== Supplied records ==

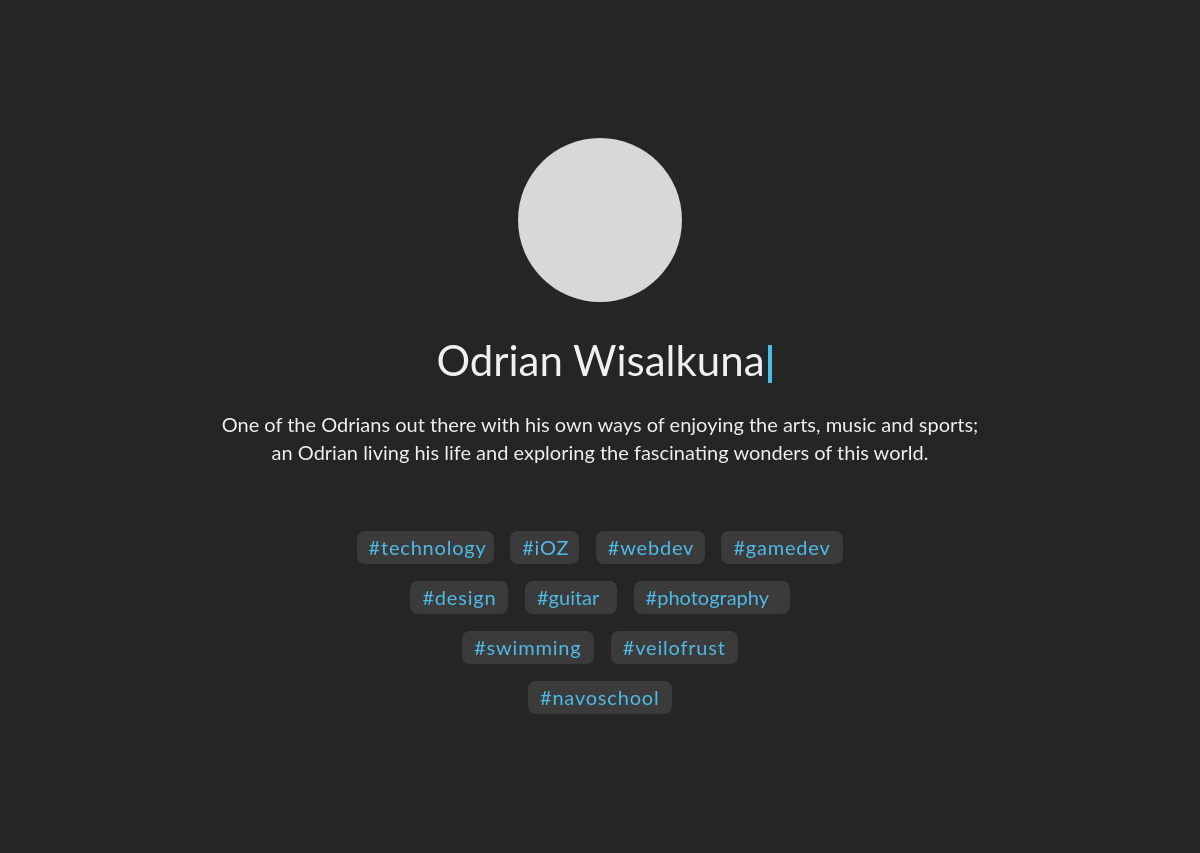
<!DOCTYPE html>
<html lang="en">
<head>
<meta charset="utf-8">
<title>Odrian Wisalkuna</title>
<style>
:root {
  --background: #252525;
  --avatar: #d8d8d8;
  --text: #f0f0f0;
  --accent: #4fbbe6;
  --tag: #3b3b3b;
}
* { box-sizing: border-box; margin: 0; padding: 0; }
html, body { width: 1200px; height: 853px; overflow: hidden; background: var(--background); }
body { font-family: Lato, "Open Sans", sans-serif; color: var(--text); }
.profile {
  display: flex;
  flex-direction: column;
  align-items: center;
  width: 1200px;
  height: 853px;
  padding-top: 138px;
}
.avatar { flex: none; width: 164px; height: 164px; border-radius: 50%; background: var(--avatar); }
.name {
  display: flex;
  align-items: center;
  gap: 3px;
  height: 50px;
  margin-top: 33px;
  padding-left: 8px;
  font-size: 42px;
  font-weight: 400;
  line-height: 50px;
  white-space: nowrap;
}
.cursor { width: 4px; height: 38px; margin-top: 7px; background: var(--accent); }
.bio { margin-top: 25px; font-size: 20px; line-height: 28px; text-align: center; white-space: nowrap; }
.tags { display: flex; flex-direction: column; gap: 17px; margin-top: 65px; }
.tag-row { display: flex; justify-content: center; gap: 16.6px; list-style: none; }
.tag {
  width: var(--width);
  height: 33px;
  padding-left: 12px;
  border-radius: 8px;
  background: var(--tag);
  font-size: 20px;
  line-height: 33px;
  letter-spacing: 0.8px;
  white-space: nowrap;
}
.tag.tight { letter-spacing: 0; }
.tag a { color: var(--accent); text-decoration: none; }
</style>
</head>
<body>
<main class="profile">
  <div class="avatar"></div>
  <h1 class="name">Odrian Wisalkuna<span class="cursor"></span></h1>
  <p class="bio">One of the Odrians out there with his own ways of enjoying the arts, music and sports;<br>an Odrian living his life and exploring the fascinating wonders of this world.</p>
  <nav class="tags">
    <ul class="tag-row">
      <li class="tag" style="--width:137px"><a href="#">#technology</a></li>
      <li class="tag" style="--width:69px"><a href="#">#iOZ</a></li>
      <li class="tag" style="--width:109px"><a href="#">#webdev</a></li>
      <li class="tag" style="--width:122px"><a href="#">#gamedev</a></li>
    </ul>
    <ul class="tag-row">
      <li class="tag" style="--width:98px"><a href="#">#design</a></li>
      <li class="tag tight" style="--width:92px"><a href="#">#guitar</a></li>
      <li class="tag tight" style="--width:156px"><a href="#">#photography</a></li>
    </ul>
    <ul class="tag-row">
      <li class="tag" style="--width:132px"><a href="#">#swimming</a></li>
      <li class="tag" style="--width:127px"><a href="#">#veilofrust</a></li>
    </ul>
    <ul class="tag-row">
      <li class="tag" style="--width:144px"><a href="#">#navoschool</a></li>
    </ul>
  </nav>
</main>
</body>
</html>
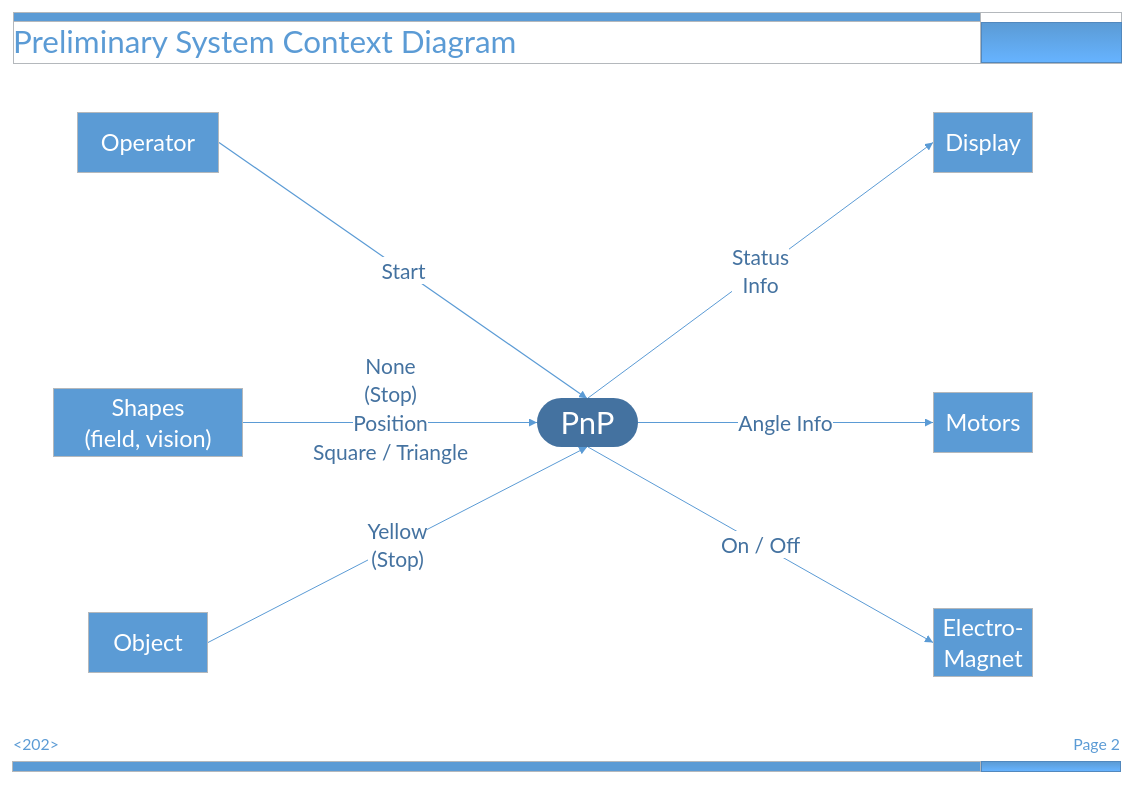
<!DOCTYPE html>
<html lang="en">
<head>
<meta charset="utf-8">
<title>Preliminary System Context Diagram</title>
<style>
:root {
  --blue: #5b9bd5;
  --deep: #4472a0;
  --edge: #b4b8bc;
  --paper: #fff;
  --shine: linear-gradient(#5b9bd5, #66b3ff);
}
* { box-sizing: border-box; margin: 0; }
body {
  position: relative;
  width: 1134px;
  height: 785px;
  overflow: hidden;
  background: var(--paper);
  color: var(--blue);
  font-family: Lato, "Open Sans", sans-serif;
}
.slide-header {
  position: absolute;
  left: 13px;
  top: 12px;
  width: 1109px;
  height: 52px;
  display: grid;
  grid-template-columns: 968px 141px;
  grid-template-rows: 10px 41px;
  box-shadow: inset 0 0 0 1px var(--edge);
}
.bar { background: var(--blue); border: 1px solid var(--edge); }
.accent { background: var(--shine); border: 1px solid #5288bd; }
h1 {
  border-right: 1px solid var(--edge);
  font-size: 31.4px;
  font-weight: 400;
  line-height: 39px;
  white-space: nowrap;
}
.links { position: absolute; left: 0; top: 0; fill: none; stroke: var(--blue); }
.node {
  position: absolute;
  display: flex;
  align-items: center;
  justify-content: center;
  text-align: center;
  white-space: nowrap;
  background: var(--blue);
  border: 1px solid var(--edge);
  color: var(--paper);
  font-size: 23.5px;
  line-height: 31px;
}
.operator { left: 77px; top: 112px; width: 142px; height: 61px; }
.shapes { left: 53px; top: 388px; width: 190px; height: 69px; }
.object { left: 88px; top: 612px; width: 120px; height: 61px; }
.display { left: 933px; top: 112px; width: 100px; height: 61px; }
.motors { left: 933px; top: 392px; width: 100px; height: 61px; }
.magnet { left: 933px; top: 608px; width: 100px; height: 69px; }
.system {
  left: 537px;
  top: 398px;
  width: 101px;
  height: 49px;
  border: 0;
  border-radius: 25px;
  background: var(--deep);
  font-size: 31px;
}
.label {
  position: absolute;
  display: flex;
  justify-content: center;
  background: var(--paper);
  color: var(--deep);
  font-size: 21px;
  line-height: 28px;
  text-align: center;
  white-space: nowrap;
}
.start { left: 381px; top: 257px; width: 45px; height: 27px; }
.status { left: 732px; top: 243px; width: 57px; }
.none { left: 365px; top: 352px; width: 51px; }
.position { left: 353px; top: 409px; width: 75px; }
.square { left: 313px; top: 438px; width: 155px; }
.angle { left: 738px; top: 409px; width: 95px; }
.yellow { left: 368px; top: 517px; width: 59px; }
.switch { left: 721px; top: 531px; width: 79px; height: 27px; }
.slide-footer {
  position: absolute;
  left: 12px;
  top: 734px;
  width: 1109px;
  display: grid;
  grid-template-columns: 969px 140px;
  grid-template-rows: 27px 11px;
  font-size: 15.8px;
  line-height: 19px;
}
.slide-footer p:first-child { padding-left: 1px; }
.slide-footer .page { padding-right: 1px; text-align: right; }
</style>
</head>
<body>
<header class="slide-header">
  <div class="bar"></div>
  <div></div>
  <h1>Preliminary System Context Diagram</h1>
  <div class="accent"></div>
</header>

<main>
  <svg class="links" width="1134" height="785" aria-hidden="true">
    <defs>
      <marker id="arrow" markerWidth="8" markerHeight="8" refX="8" refY="4" orient="auto" markerUnits="userSpaceOnUse">
        <polygon points="0,0 8,4 0,8" fill="#5b9bd5" stroke="none"/>
      </marker>
    </defs>
    <line x1="219" y1="142.5" x2="587" y2="398.5" stroke-width="1.2" marker-end="url(#arrow)"/>
    <line x1="208" y1="642.5" x2="587" y2="447" marker-end="url(#arrow)"/>
    <line x1="243" y1="422.5" x2="537" y2="422.5" marker-end="url(#arrow)"/>
    <line x1="588" y1="398" x2="933" y2="142.5" marker-end="url(#arrow)"/>
    <line x1="638" y1="422.5" x2="933" y2="422.5" marker-end="url(#arrow)"/>
    <line x1="588" y1="447" x2="933" y2="642.5" marker-end="url(#arrow)"/>
  </svg>

  <div class="label start">Start</div>
  <div class="label status">Status<br>Info</div>
  <div class="label none">None<br>(Stop)</div>
  <div class="label position">Position</div>
  <div class="label square">Square / Triangle</div>
  <div class="label angle">Angle Info</div>
  <div class="label yellow">Yellow<br>(Stop)</div>
  <div class="label switch">On / Off</div>

  <div class="node operator">Operator</div>
  <div class="node shapes">Shapes<br>(field, vision)</div>
  <div class="node object">Object</div>
  <div class="node system">PnP</div>
  <div class="node display">Display</div>
  <div class="node motors">Motors</div>
  <div class="node magnet">Electro-<br>Magnet</div>
</main>

<footer class="slide-footer">
  <p>&lt;202&gt;</p>
  <p class="page">Page 2</p>
  <div class="bar"></div>
  <div class="accent"></div>
</footer>
</body>
</html>
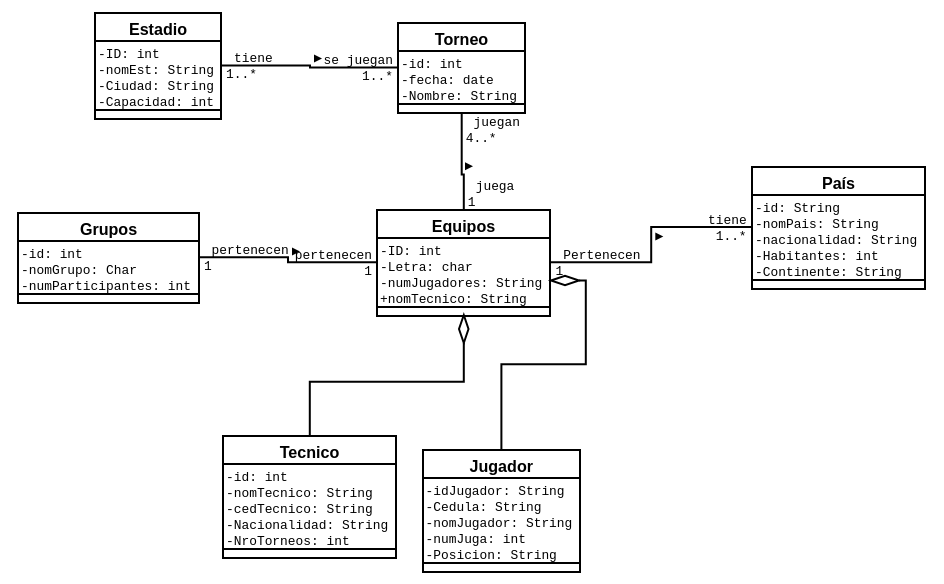
<!DOCTYPE html>
<html lang="es">
<head>
<meta charset="utf-8">
<title>Diagrama de clases: torneo</title>
<style>
:root { --ink: #000; --paper: #fff; --mono: "Liberation Mono", monospace; }
* { box-sizing: border-box; margin: 0; padding: 0; }
html, body { width: 944px; height: 584px; overflow: hidden; background: var(--paper); }
.diagram { position: relative; width: 944px; height: 584px; overflow: hidden; color: var(--ink); }
.relations { position: absolute; inset: 0; }
.link { fill: none; stroke: var(--ink); stroke-width: 2; }
.diamond { fill: var(--paper); stroke: var(--ink); stroke-width: 2; }
.labels { font: 12.88px var(--mono); white-space: pre; }
.class-box { position: absolute; display: flex; flex-direction: column; border: 2px solid var(--ink); background: var(--paper); }
.class-box h2 { height: 28px; padding-top: 4px; border-bottom: 2px solid var(--ink); font: bold 16.1px/22px "Liberation Sans", sans-serif; text-align: center; }
.class-box ul { padding: 5px 0 0 2px; list-style: none; font: 12.88px/16px var(--mono); white-space: pre; }
.operations { height: 9px; margin-top: -2px; border-top: 2px solid var(--ink); }
.estadio { left: 94px; top: 12px; width: 128px; }
.torneo { left: 397px; top: 22px; width: 129px; }
.pais { left: 751px; top: 165.5px; width: 175px; }
.grupos { left: 17px; top: 212px; width: 183px; }
.equipos { left: 376px; top: 209px; width: 175px; }
.tecnico { left: 222px; top: 435px; width: 175px; }
.jugador { left: 421.5px; top: 449px; width: 159.5px; }
</style>
</head>
<body>
<main class="diagram">
  <section class="class-box estadio">
    <h2>Estadio</h2>
    <ul><li>-ID: int</li><li>-nomEst: String</li><li>-Ciudad: String</li><li>-Capacidad: int</li></ul>
    <div class="operations"></div>
  </section>
  <section class="class-box torneo">
    <h2>Torneo</h2>
    <ul><li>-id: int</li><li>-fecha: date</li><li>-Nombre: String</li></ul>
    <div class="operations"></div>
  </section>
  <section class="class-box pais">
    <h2>País</h2>
    <ul><li>-id: String</li><li>-nomPais: String</li><li>-nacionalidad: String</li><li>-Habitantes: int</li><li>-Continente: String</li></ul>
    <div class="operations"></div>
  </section>
  <section class="class-box grupos">
    <h2>Grupos</h2>
    <ul><li>-id: int</li><li>-nomGrupo: Char</li><li>-numParticipantes: int</li></ul>
    <div class="operations"></div>
  </section>
  <section class="class-box equipos">
    <h2>Equipos</h2>
    <ul><li>-ID: int</li><li>-Letra: char</li><li>-numJugadores: String</li><li>+nomTecnico: String</li></ul>
    <div class="operations"></div>
  </section>
  <section class="class-box tecnico">
    <h2>Tecnico</h2>
    <ul><li>-id: int</li><li>-nomTecnico: String</li><li>-cedTecnico: String</li><li>-Nacionalidad: String</li><li>-NroTorneos: int</li></ul>
    <div class="operations"></div>
  </section>
  <section class="class-box jugador">
    <h2>Jugador</h2>
    <ul><li>-idJugador: String</li><li>-Cedula: String</li><li>-nomJugador: String</li><li>-numJuga: int</li><li>-Posicion: String</li></ul>
    <div class="operations"></div>
  </section>

  <svg class="relations" width="944" height="584" viewBox="0 0 944 584">
    <defs><path id="direction" d="M0 0 8 4 0 8Z"/></defs>
    <g class="link">
      <path d="M221 65.5H310V67.5H398"/>
      <path d="M461.7 112V174.5H463.8V210"/>
      <path d="M199 257.3H288V262.3H377"/>
      <path d="M550 262.3H651.2V227H752"/>
      <path d="M463.8 343V381.7H309.8V436"/>
      <path d="M579 280.5H585.8V364.3H501.4V450"/>
    </g>
    <g class="diamond">
      <path d="M463.8 315 468.5 329 463.8 343 459 329Z"/>
      <path d="M551 280.5 565 275.8 579 280.5 565 285.2Z"/>
    </g>
    <use href="#direction" x="314" y="54.5"/>
    <use href="#direction" x="465" y="162.3"/>
    <use href="#direction" x="292" y="247.5"/>
    <use href="#direction" x="655.3" y="232.5"/>
    <g class="labels">
      <text x="234" y="61.5">tiene</text>
      <text x="226" y="78">1..*</text>
      <text x="323.5" y="63.5">se juegan</text>
      <text x="362" y="80">1..*</text>
      <text x="473.6" y="125.5">juegan</text>
      <text x="465.7" y="141.5">4..*</text>
      <text x="475.7" y="189.5">juega</text>
      <text x="467.7" y="205.5">1</text>
      <text x="211.5" y="253.5">pertenecen</text>
      <text x="204" y="269.5">1</text>
      <text x="294.8" y="258.5">pertenecen</text>
      <text x="364.3" y="274.5">1</text>
      <text x="563.3" y="258.5">Pertenecen</text>
      <text x="555.5" y="274.5">1</text>
      <text x="708" y="223.5">tiene</text>
      <text x="715.7" y="239.5">1..*</text>
    </g>
  </svg>
</main>
</body>
</html>
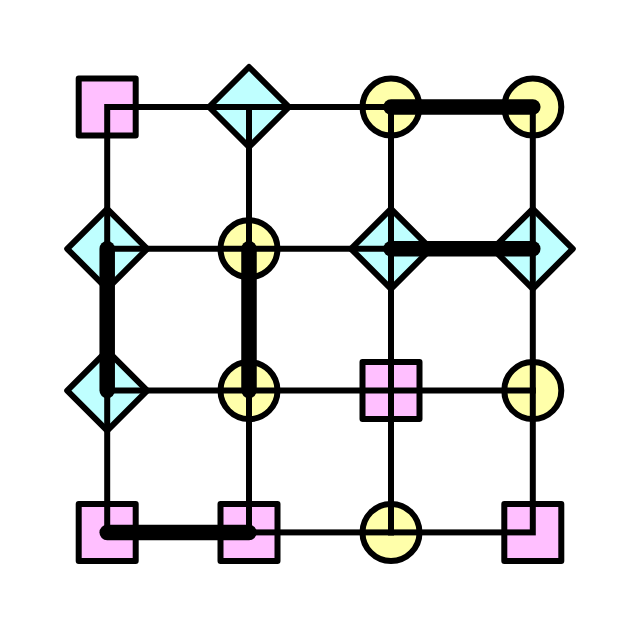
<!DOCTYPE html>
<html lang="en">
<head>
<meta charset="utf-8">
<title>Lattice with matched pairs</title>
<style>
:root {
  --paper: #ffffff;
  --ink: #000000;
  --pink: #ffbfff;
  --cyan: #bfffff;
  --yellow: #ffffaa;
}
html, body { margin: 0; background: var(--paper); }
body { width: 640px; height: 627px; overflow: hidden; }
.lattice { display: block; }
.nodes { stroke: var(--ink); stroke-width: 6; stroke-linejoin: round; }
.square { fill: var(--pink); }
.diamond { fill: var(--cyan); }
.circle { fill: var(--yellow); }
.edges { fill: none; stroke: var(--ink); stroke-width: 6; stroke-linecap: square; }
.pairs { stroke: var(--ink); stroke-width: 15.5; stroke-linecap: round; }
</style>
</head>
<body>
<svg class="lattice" width="640" height="627" viewBox="0 0 640 627" role="img" aria-label="Four by four lattice of squares, diamonds and circles with five bold edges joining matching shapes">
  <defs>
    <rect id="square" x="-28.5" y="-28.5" width="57" height="57"/>
    <polygon id="diamond" points="0,-40 40,0 0,40 -40,0"/>
    <circle id="circle" r="28.5"/>
  </defs>
  <g class="nodes">
    <use class="square" href="#square" x="107.2" y="107"/>
    <use class="diamond" href="#diamond" x="249" y="107"/>
    <use class="circle" href="#circle" x="391" y="107"/>
    <use class="circle" href="#circle" x="532.8" y="107"/>

    <use class="diamond" href="#diamond" x="107.2" y="248.8"/>
    <use class="circle" href="#circle" x="249" y="248.8"/>
    <use class="diamond" href="#diamond" x="391" y="248.8"/>
    <use class="diamond" href="#diamond" x="532.8" y="248.8"/>

    <use class="diamond" href="#diamond" x="107.2" y="390.6"/>
    <use class="circle" href="#circle" x="249" y="390.6"/>
    <use class="square" href="#square" x="391" y="390.6"/>
    <use class="circle" href="#circle" x="532.8" y="390.6"/>

    <use class="square" href="#square" x="107.2" y="532.4"/>
    <use class="square" href="#square" x="249" y="532.4"/>
    <use class="circle" href="#circle" x="391" y="532.4"/>
    <use class="square" href="#square" x="532.8" y="532.4"/>
  </g>
  <g class="edges">
    <rect x="107.2" y="107" width="425.6" height="425.4"/>
    <line x1="107.2" y1="248.8" x2="532.8" y2="248.8"/>
    <line x1="107.2" y1="390.6" x2="532.8" y2="390.6"/>
    <line x1="249" y1="107" x2="249" y2="532.4"/>
    <line x1="391" y1="107" x2="391" y2="532.4"/>
  </g>
  <g class="pairs">
    <line x1="391" y1="107" x2="532.8" y2="107"/>
    <line x1="391" y1="248.8" x2="532.8" y2="248.8"/>
    <line x1="107.2" y1="248.8" x2="107.2" y2="390.6"/>
    <line x1="249" y1="248.8" x2="249" y2="390.6"/>
    <line x1="107.2" y1="532.4" x2="249" y2="532.4"/>
  </g>
</svg>
</body>
</html>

===

All lines in the records above that contain "Wisalkuna" are to be reported.

(Response to this exercise):
<title>Odrian Wisalkuna</title>
  <h1 class="name">Odrian Wisalkuna<span class="cursor"></span></h1>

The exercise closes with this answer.